Compared with white men, African American men are 50 percent more likely to develop prostate cancer, and twice as likely to die from it. They also tend to develop it at younger ages.
Like other cancer genetics researchers, Matthew Freedman figured at least part of the explanation for this disparity must lie in the DNA. After all, defective genes that increased breast-cancer risk had been isolated in women, so it was reasonable to assume the equivalent was at work in prostate cancer.
It turns out, Freedman said last week, that genetic predisposition to prostate cancer is much more complicated.
Speaking at a Wistar Institute symposium on African American men and prostate cancer, Freedman explained how he and his colleagues at Dana Farber Cancer Institute in Boston discovered a cluster of infinitesimally small genetic variations that are associated with a higher risk of prostate cancer - variations that are far more common in African American than white men.
These variations are not genetic mistakes or mutations, unlike the BRCA gene mutations that are linked to breast cancer. Rather, the variants are simply differences in the individual chemical building blocks, called nucleotides, of the genetic code - like changing the spelling of gray to grey. These single nucleotide variants, called SNPs, account for 0.1 percent of the entire genome.
While these variants are acceptable, they somehow play a role in disease predisposition, presumably in combination with environmental factors, Freedman told his audience of several dozen researchers, physicians and cancer survivors.
The seven SNPs that Freedman's group has linked to prostate-cancer risk - some published last year and three more uncovered in the last few months - are far less common in European American men than African Americans.
"This is not an African American-specific piece of DNA," Freedman said. "It's present in all of us, just in different frequencies."

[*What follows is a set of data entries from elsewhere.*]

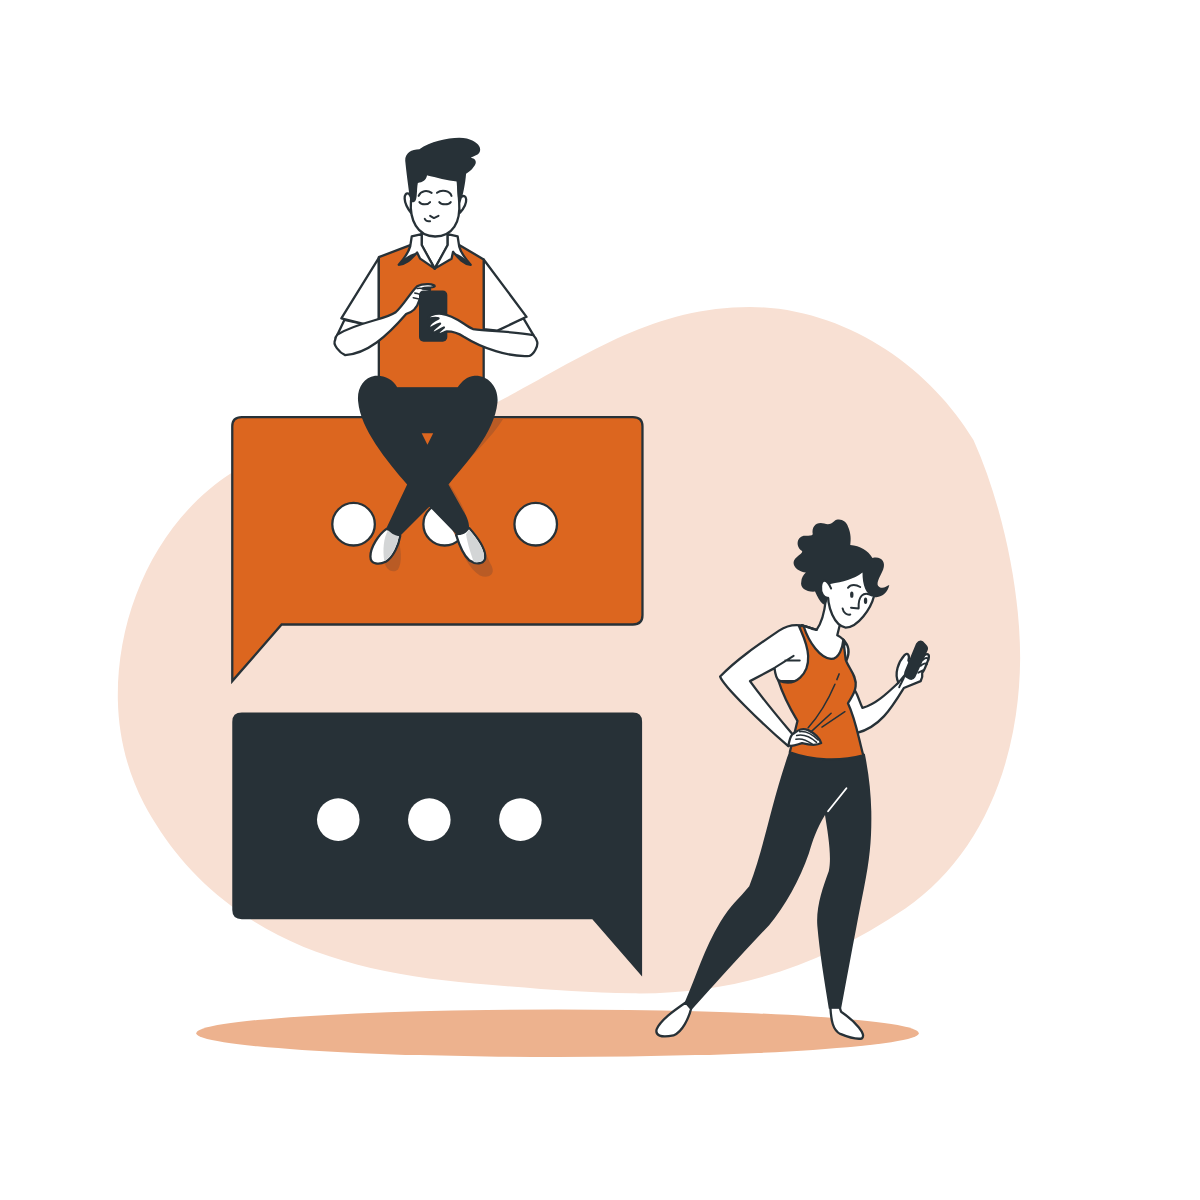
<!DOCTYPE html>
<html lang="en">
<head>
<meta charset="utf-8">
<title>Two people texting</title>
<style>
:root {
  --paper: #ffffff;
  --ink: #273137;
  --orange: #dc661f;
  --orange-shade: #b95b25;
  --blob: #f8e0d3;
  --ground: #edb28e;
  --shoe-shade: #d3d5d6;
}
html, body { margin: 0; padding: 0; background: var(--paper); }
body { width: 1200px; height: 1200px; overflow: hidden; }
.scene { display: block; width: 1200px; height: 1200px; }
.outlined { stroke: var(--ink); stroke-width: 3; stroke-linejoin: round; stroke-linecap: round; }
.skin { fill: var(--paper); }
.orange { fill: var(--orange); }
.ink { fill: var(--ink); }
.line { fill: none; stroke: var(--ink); stroke-width: 2.6; stroke-linecap: round; stroke-linejoin: round; }
.fine { stroke-width: 2; }
.shade { fill: var(--orange-shade); }
.shoe-shade { fill: var(--shoe-shade); }
.blob { fill: var(--blob); }
.ground { fill: var(--ground); }
.highlight { fill: none; stroke: var(--paper); stroke-width: 2.4; stroke-linecap: round; }
</style>
</head>
<body>
<svg class="scene" viewBox="0 0 1568 1568" role="img" aria-label="A man sitting on a speech bubble and a woman standing beside it, both using phones">
  <defs>
    <g id="typing-dots">
      <circle cx="0" cy="0" r="27.8"/>
      <circle cx="119" cy="0" r="27.8"/>
      <circle cx="238" cy="0" r="27.8"/>
    </g>
  </defs>

  <g id="backdrop">
    <path class="blob" d="M154 915C152 800 205 680 304 617C400 565 540 590 645 528C760 468 850 401 980 401C1105 402 1215 480 1272 575C1310 660 1333 770 1333 860C1332 1000 1280 1120 1183 1187C1070 1263 960 1300 825 1298C760 1297 700 1292 620 1285C500 1275 390 1250 304 1185C250 1145 215 1100 188 1050C165 1005 155 960 154 915Z"/>
    <ellipse class="ground" cx="728.500" cy="1350" rx="472" ry="31"/>
  </g>

  <g id="dark-bubble">
    <path class="ink" d="M316 931H827Q839 931 839 943V1276L774 1201H316Q303.500 1201 303.500 1189V943Q303.500 931 316 931Z"/>
    <use href="#typing-dots" class="skin" x="442" y="1071"/>
  </g>

  <g id="orange-bubble">
    <path class="orange outlined" style="stroke-linejoin:miter" d="M316 545H827Q839.500 545 839.500 557V804Q839.500 816 827 816H368L303.500 890V557Q303.500 545 316 545Z"/>
    <use href="#typing-dots" class="skin outlined" x="462" y="685"/>
    <path class="shade" d="M640 546.500H658C642 572 618 594 601 613L587 632C594 643 603 658 607 668L612 688C624 701 633 720 641 737C649 750 639 757 627 752C614 744 604 725 598 706L570 650L580 620Z"/>
    <path class="shade" d="M520 703C524 716 526 735 520 744C514 749 506 746 503 737Z"/>
  </g>

  <g id="man">
    <g id="man-sleeves">
      <path class="skin outlined" d="M450 418L441 437L438 446L470 440L488 426Z"/>
      <path class="skin outlined" d="M495 337L446 416L487 426L495 420Z"/>
      <path class="skin outlined" d="M684 416L697 438L660 442L640 432Z"/>
      <path class="skin outlined" d="M632 339L688 414L650 432L632 430Z"/>
    </g>
    <path id="man-vest" class="orange outlined" d="M495 336L537 320H600L632 339V508H495Z"/>

    <g id="man-legs">
      <path class="skin outlined" d="M505 691C495 698 484 715 484 727C484 738 496 738 504 734C514 728 521 712 523 700Z"/>
      <path class="shoe-shade" d="M507 693C501 704 500 718 502 733C512 728 519 712 521 701Z"/>
      <path class="skin outlined" d="M596 699C600 712 606 726 613 732C622 738 635 738 634 726C633 715 622 700 613 690Z"/>
      <path class="shoe-shade" d="M609 698C611 712 616 725 619 734.500C627 736 633 733 632.500 726C631 715 622 703 613 692Z"/>
      <path class="ink" d="M519 506C513 495 502 490 490 491C475 493 466 508 468 525C471 560 505 602 532 633L505 690C510 697 517 701 523 700L561 662L597 699C603 700 611 697 613 690C613 681 609 673 605 667L586 633C610 604 646 566 650 526C652 505 637 490 620 491C610 492 604 498 598 506Z"/>
      <path class="orange" d="M551 566H566L558.500 581Z"/>
    </g>

    <g id="man-collar">
      <path class="skin outlined" d="M551 304V321L568 351L585 321V304Z"/>
      <path class="skin outlined" d="M538 309L551 306V320L568 351L549 338L545 330C538 337 531 346 521 346C528 338 534 329 536 322Z"/>
      <path class="skin outlined" d="M585 306L598 309L600 322C602 330 608 338 615 346C605 345 598 336 592 329L590 338L568 351L585 320Z"/>
      <path class="ink" d="M521 346C528 338 534 332 543 331C538 338 530 346 521 346ZM615 346C607 338 602 332 593 331C598 338 606 346 615 346Z"/>
    </g>

    <g id="man-head">
      <path class="skin outlined" d="M534 253C527 251 526 264 537 278L541 262Z"/>
      <path class="skin outlined" d="M603 257C609 253 614 263 601 278L597 262Z"/>
      <path class="skin outlined" d="M537 262C535 287 545 309 568.500 309C592 309 602 290 600 264L598 234L556 227L543 237Z"/>
      <path class="ink" d="M536 262C533 240 531 225 529.500 210C529 200 538 195 548 195C565 183 595 178 610 181C626 185 632 196 624 202L615 206C622 207 624 212 619 218C616 223 612 225 609 227C608 240 605 255 601.500 265C598 266 598 252 597 237C585 236 570 232 558 229C557 236 552 238 546 239C544 248 546 262 541 264C539 265 537 264 536 262Z"/>
      <g class="line">
        <path d="M547 256C550 249 558 248 564 252M571 252C577 247 588 249 590 256"/>
        <path d="M548 264C551 268 559 268 562 264M574 264C577 268 586 268 589 264"/>
        <path d="M562 282L567 285L573 282M555 286Q557 290 562 289"/>
      </g>
    </g>

    <g id="man-hands">
      <path class="skin outlined" d="M441 437C470 420 503 418 517 408C528 398 535 384 545 374C553 370 568 371 568 374C565 377 556 375 552 377L562 378L558 394L548 392C545 402 540 408 531 410C505 440 480 462 451 464C444 461 434 450 438 444C438 441 439 439 441 437Z"/>
      <path class="line fine" d="M545 377C551 376 556 378 560 379M542 383C546 383 549 385 552 386M540 389L549 391"/>
      <rect id="man-phone" class="ink" x="547.500" y="379.500" width="37" height="67" rx="6"/>
      <path class="skin outlined" d="M697 438C672 433 640 433 618 430C605 424 595 412 577 410C568 409 558 413 560 416C563 417 568 414 573 416C566 419 559 425 561 429C564 429 569 424 575 423C569 428 563 432 566 435C570 435 574 430 580 428C576 432 571 434 573 437C577 437 580 434 584 433C593 433 600 436 606 440C630 455 665 467 692 465C698 463 703 452 702 447C701 443 699 440 697 438Z"/>
    </g>
  </g>

  <g id="woman">
    <g id="woman-phone-arm">
      <path class="skin outlined" d="M1117 902C1121 908 1123 917 1127 925C1145 920 1160 905 1174 892C1168 880 1174 865 1182 856C1186 852 1189 856 1187 863L1192 870L1208 856C1213 853 1215 856 1213 862C1210 868 1209 875 1205 879C1206 884 1204 888 1203 890L1181 899C1165 925 1150 950 1119 958L1105 920Z"/>
      <path class="ink" d="M1197 841Q1201 835 1206 838L1210 842Q1214 846 1212 850L1196 885Q1193 890 1188 888L1183 885Q1180 883 1182 877Z"/>
      <path class="line" d="M1174 892L1182 882C1181 888 1177 893 1175 898M1206 862C1209 859 1213 859 1213 862M1203 870C1206 867 1210 866 1211 868M1200 879L1206 876"/>
    </g>

    <g id="woman-shoes">
      <path class="skin outlined" d="M896 1310C880 1321 863 1333 858 1345C856 1353 863 1356 880 1353C892 1348 900 1330 903 1318Z"/>
      <path class="skin outlined" d="M1085 1316C1086 1333 1088 1346 1098 1351C1110 1356 1120 1358 1126 1357C1133 1352 1118 1335 1099 1322L1097 1316Z"/>
    </g>
    <path id="woman-trousers" class="ink" d="M1031 983C1008 1048 998 1110 979 1158C965 1175 955 1182 941 1205C920 1240 910 1275 895 1309L904 1319C937 1283 970 1245 1005 1209C1025 1185 1045 1150 1057 1115C1062 1098 1067 1083 1078 1065C1082 1090 1087 1120 1083 1138C1075 1160 1066 1185 1068 1210C1071 1245 1077 1280 1083 1318H1099C1109 1265 1119 1210 1129 1160C1137 1120 1139 1095 1138.500 1060C1138 1035 1135 1010 1130 985Z"/>
    <path class="highlight" d="M1106 1030L1082 1060"/>

    <g id="woman-torso">
      <path class="skin outlined" d="M1102 836C1109 843 1111 852 1106 863L1098 848Z"/>
      <path class="skin" d="M1079 780C1077 803 1072 815 1067 823L1046 816L1062 862L1092 866L1104 838L1094 830L1097 815Z"/>
      <path class="line" style="stroke-width:3" d="M1079 784C1077 803 1072 816 1067 823L1048 817M1097 818L1094 830C1100 833 1104 836 1105 842"/>
      <path class="skin outlined" d="M1062 822C1045 814 1030 816 1018 824C990 843 962 862 941 884C945 896 995 945 1030 975L1036 960C1015 935 998 915 980 890L1012 873C1013 882 1015 887 1018 890L1058 890Z"/>
      <path class="skin" d="M1044 820L1064 824L1082 860L1056 880Z"/>
      <path class="line" style="stroke-width:3" d="M1067 823L1048 817"/>
      <path class="orange outlined" d="M1044 818L1050 818C1057 840 1072 860 1086 861C1097 861 1101 845 1102 836L1105 862C1108 872 1120 883 1118 897C1117 907 1111 913 1108 919C1118 940 1122 965 1128 987C1098 995 1062 994 1032 983L1042 942C1030 922 1022 905 1017 889C1040 899 1057 880 1056 857C1055 840 1048 828 1044 818Z"/>
      <path class="line" d="M1013 872L1037 857M1026 863H1045"/>
      <path class="line fine" d="M1096.500 880.500L1093.500 888M1091 894C1082 915 1070 935 1056 951M1086 932L1060 956M1104 930L1074 950"/>
    </g>

    <g id="woman-hip-hand">
      <path class="skin outlined" d="M1030 974C1032 968 1032 962 1036 959C1041 956 1046 950 1056 954C1064 958 1071 965 1073 971C1066 975 1056 973 1048 971C1041 973 1036 976 1030 974Z"/>
      <path class="line fine" d="M1045 956C1053 955 1062 960 1069 967M1041 961C1050 959 1059 963 1067 970M1040 966C1048 964 1054 967 1061 972"/>
    </g>

    <g id="woman-head">
      <path class="skin outlined" d="M1082 768C1080 795 1091 818 1105 820C1121 820 1138 795 1142 779L1128 744L1084 758Z"/>
      <path class="ink" d="M1076 790C1071 786 1068 780 1065 773C1054 774 1045 768 1047 760C1047 755 1050 751 1053 748C1039 746 1032 735 1041 728C1046 724 1049 722 1048 720C1038 713 1042 699 1053 700C1057 700 1061 700 1062 698C1060 688 1067 681 1077 684C1082 686 1086 685 1090 681C1097 676 1106 681 1108 688C1112 697 1112 705 1111 712C1124 713 1134 719 1140 729C1151 726 1158 734 1154 744C1150 754 1143 763 1149 767C1154 770 1158 766 1162 764.500C1160 774 1152 782 1142 780C1131 777 1127 764 1127 748C1115 757 1102 760 1085 763L1084 775L1080 787Z"/>
      <path class="skin" d="M1086 768C1080 757 1074 756 1073 766C1072 775 1077 782 1084 781L1090 772Z"/>
      <path class="line" d="M1086 769C1080 756 1074 756 1073 766C1072 775 1077 782 1082 781"/>
      <ellipse class="ink" cx="1113" cy="777" rx="2.200" ry="4.200"/>
      <ellipse class="ink" cx="1131" cy="785" rx="2.200" ry="4.200"/>
      <path class="line" d="M1108 768C1112 763 1119 764 1124 767M1139 778C1128 772 1121 779 1122 795L1112 794M1101 795C1102 801 1107 804 1111 803"/>
    </g>
  </g>
</svg>
</body>
</html>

The impact may be huge. Freedman estimates that almost a third of prostate cancers that develop in white Americans and 68 percent in black Americans may be related to these genetic variants.
It is not yet clear precisely which gene, or genes, carries these tiny variations, but Freedman's team has narrowed the search to nine genes on Chromosome 8. They published that finding last August, three months after an Icelandic company called deCODE genetics reached the same conclusion in separate research.

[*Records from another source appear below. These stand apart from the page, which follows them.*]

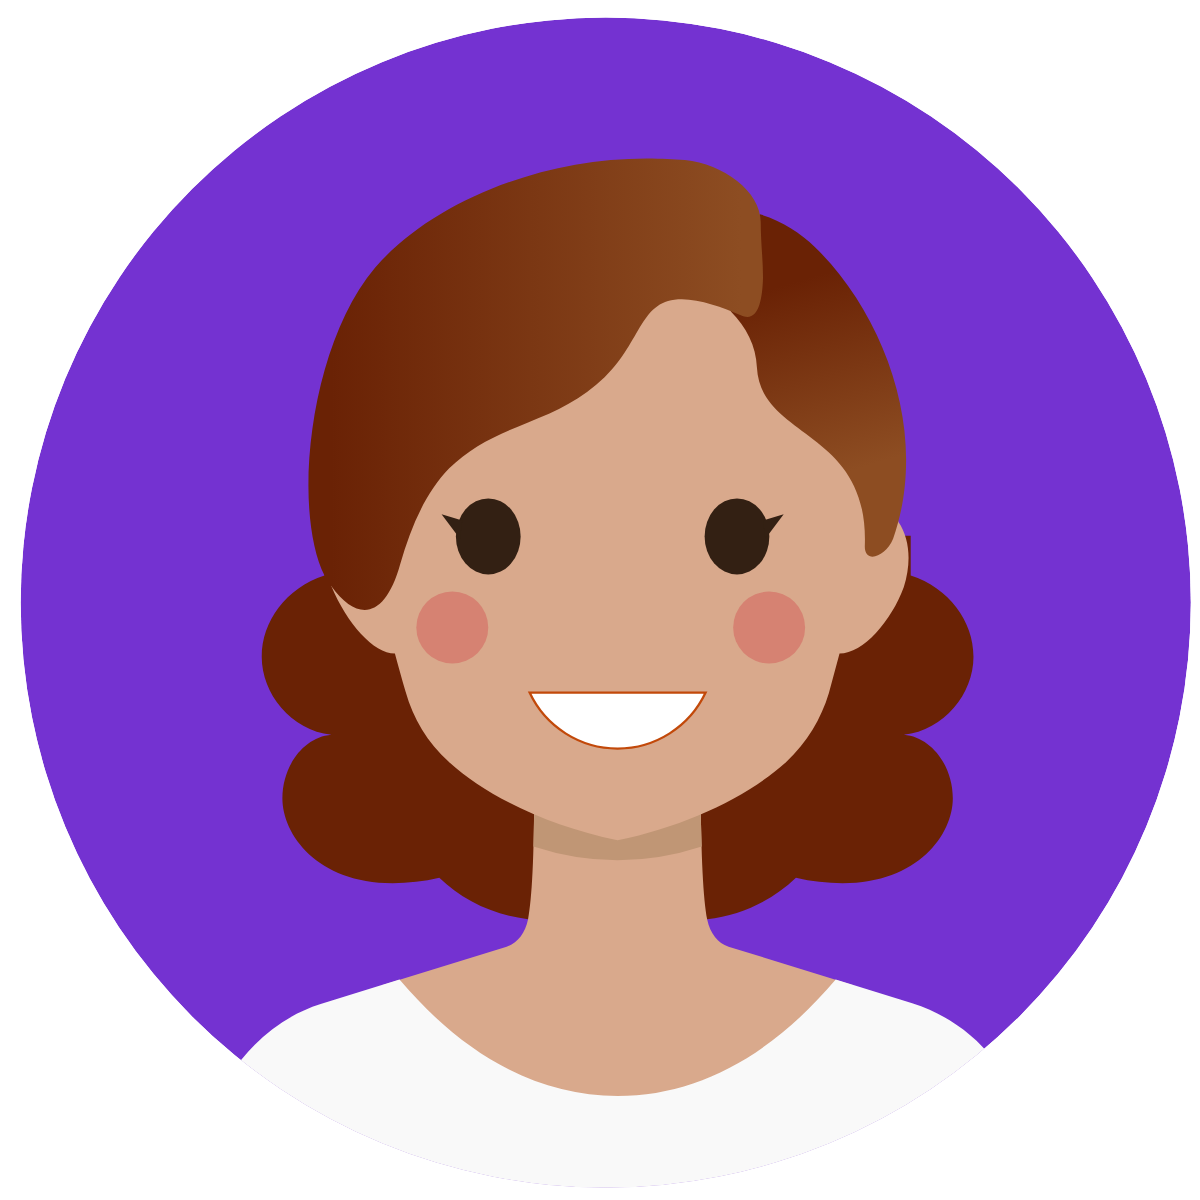
<!DOCTYPE html>
<html lang="en">
<head>
<meta charset="utf-8">
<title>Avatar portrait</title>
<style>
:root {
  --page: #ffffff;
  --backdrop: #7432d1;
  --hair-dark: #6a2205;
  --hair-light: #8d4d22;
  --skin: #d9a98c;
  --neck-shade: #c09675;
  --eye: #332013;
  --blush: #d68272;
  --teeth: #ffffff;
  --lip: #c2490a;
  --shirt: #f9f9f9;
}
html, body { margin: 0; padding: 0; overflow: hidden; background: var(--page); }
.avatar { display: block; width: 1200px; height: 1200px; }
.backdrop { fill: var(--backdrop); }
.back-hair { fill: var(--hair-dark); }
.skin { fill: var(--skin); }
.neck-shade { fill: var(--neck-shade); }
.shirt { fill: var(--shirt); }
.eye { fill: var(--eye); }
.blush { fill: var(--blush); }
.mouth { fill: var(--teeth); stroke: var(--lip); stroke-width: 3; stroke-miterlimit: 10; }
.fringe { fill: url(#fringe-tone); }
.side-hair { fill: url(#side-tone); }
.tone-dark { stop-color: var(--hair-dark); }
.tone-light { stop-color: var(--hair-light); }
</style>
</head>
<body>
<svg class="avatar" viewBox="0 0 1568 1568" role="img" aria-label="Smiling woman with wavy brown hair and a white top on a purple circle">
  <defs>
    <clipPath id="badge"><circle cx="791.5" cy="787.5" r="764.5"/></clipPath>
    <linearGradient id="fringe-tone" gradientUnits="userSpaceOnUse" x1="415" y1="0" x2="985" y2="0">
      <stop class="tone-dark" offset="0.03"/>
      <stop class="tone-light" offset="0.97"/>
    </linearGradient>
    <linearGradient id="side-tone" gradientUnits="userSpaceOnUse" x1="1048" y1="360" x2="1122" y2="612">
      <stop class="tone-dark" offset="0.02"/>
      <stop class="tone-light" offset="1"/>
    </linearGradient>
    <path id="curls" d="M424 752C374 768 342 812 342 858C342 906 380 954 433 960C396 963 369 1002 369 1043C369 1090 414 1154 513 1154C533 1154 554 1152 574 1147C604 1176 645 1196 690 1201H808V700H424Z"/>
    <g id="eye-shape">
      <ellipse cx="638" cy="701" rx="42.3" ry="49.7"/>
      <path d="M577 672L604 680L601 704Z"/>
    </g>
  </defs>

  <g clip-path="url(#badge)">
    <circle class="backdrop" cx="791.5" cy="787.5" r="764.5"/>

    <g class="back-hair">
      <use href="#curls"/>
      <use href="#curls" transform="translate(1614 0) scale(-1 1)"/>
    </g>

    <path class="skin" d="M698 1030C698 1120 695 1175 690 1201C686 1220 676 1232 662 1237L500 1287L540 1450H1074L1114 1287L952 1237C938 1232 928 1220 924 1201C919 1175 916 1120 915.500 1030Z"/>
    <path class="neck-shade" d="M698 1040V1063L697 1106Q807 1142 917 1106L915.500 1063V1040Z"/>
    <path class="shirt" d="M522 1280L419 1312C378 1325 343 1350 315 1385L280 1568H1334L1299 1385C1271 1350 1236 1325 1192 1311L1092 1280C1008 1379 912 1432 807 1432C702 1432 606 1379 522 1280Z"/>

    <path class="skin" d="M433 766C453 814 488 854 516 854C520 869 525 887 530 904C540 939 558 970 587 996C637 1041 716 1079 807 1098C898 1079 977 1041 1027 996C1055 970 1073 939 1083 906L1097 854C1128 854 1165 811 1181 767C1191 736 1189 704 1174 682L1150 600L985 380H850L480 600Z"/>

    <path class="side-hair" d="M955 407L960 330L993 280C1020 288 1046 304 1065 323C1135 391 1184 498 1184 600C1184 640 1178 672 1167 704C1157 728 1130 737 1130 714C1136 560 994 575 989 480C988 452 975 427 955 407Z"/>
    <path class="fringe" d="M424 752C410 725 403 680 403 635C403 540 431 420 490 350C560 268 700 207 845 207C865 207 880 208 895 209C945 214 994 250 994 290C994 315 997 340 997 363C996 395 990 422 968 412C945 402 915 391 891 391C836 391 840 444 790 493C760 522 728 537 690 552C650 568 616 583 587 612C556 644 537 688 523 737C503 809 467 813 433 766Z"/>

    <g class="eye">
      <use href="#eye-shape"/>
      <use href="#eye-shape" transform="translate(1601 0) scale(-1 1)"/>
    </g>
    <g class="blush">
      <circle cx="591" cy="820" r="47"/>
      <circle cx="1005" cy="820" r="47"/>
    </g>
    <path class="mouth" d="M692 905H922A127 127 0 0 1 692 905Z"/>
  </g>
</svg>
</body>
</html>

The hope is that pinpointing the risky gene will provide an avenue for better detection and treatment of prostate cancer. It might even open the door to preventive measures.
"My personal goal is to impact clinical decision-making in prostate cancer," Freedman said.
That's a tall order. There are three billion pairs of nucleotides in the genome, and the crucial variants are somewhere in a region of four million pairs.
To home in on this region, his team used a new approach to gene hunting.
Usually, finding a disease-susceptibility gene involves tracing patterns of the disease in high-risk families, then mapping the unknown DNA in relation to known genes. DeCODE, which has capitalized on Iceland's unique store of genealogical and medical data, used this "linkage analysis" approach in its search for a prostate-cancer-risk gene.
But many African American prostate-cancer patients are not from clearly high-risk families. So Freedman's lab decided to scan the genes of mixed-ancestry populations to find regions in the code where the amount of DNA inherited from African ancestors was greater than the average in the human genome.
The key study - which scanned the DNA of 2,500 African American men, including 1,600 with prostate cancer - found that those who inherited the variant nucleotides from African rather than European ancestors had a higher prostate-cancer risk.
This herculean analytical feat was aided by the 2005 publication of much of the HapMap, a database that will include all 10 million gene variants that exist in the genetic codes of people from the United States, Nigeria, China and Japan.
In effect, Freedman explained, the HapMap shows the mosaic of genetic variations that have accumulated, generation by generation, since the human race spread out from its origins in Africa 100,000 years ago.
For Freedman's audience, most of them African Americans, better prostate-cancer detection and treatment cannot come soon enough. Oliver St. Clair Franklin, for example, has had three biopsies in five years - all negative - because the standard screening test, which measures a protein in the blood, suggested he might have cancer.
Franklin's father died of prostate cancer, and his younger brother has been treated for it. The fact that African Americans can do nothing to lower their risk - and did nothing to raise it - is a source of anguish.
"You're never secure," said Franklin, 61, president of International House, a nonprofit educational and cultural facility. "Finding this gene will be a way for us to screen people more accurately."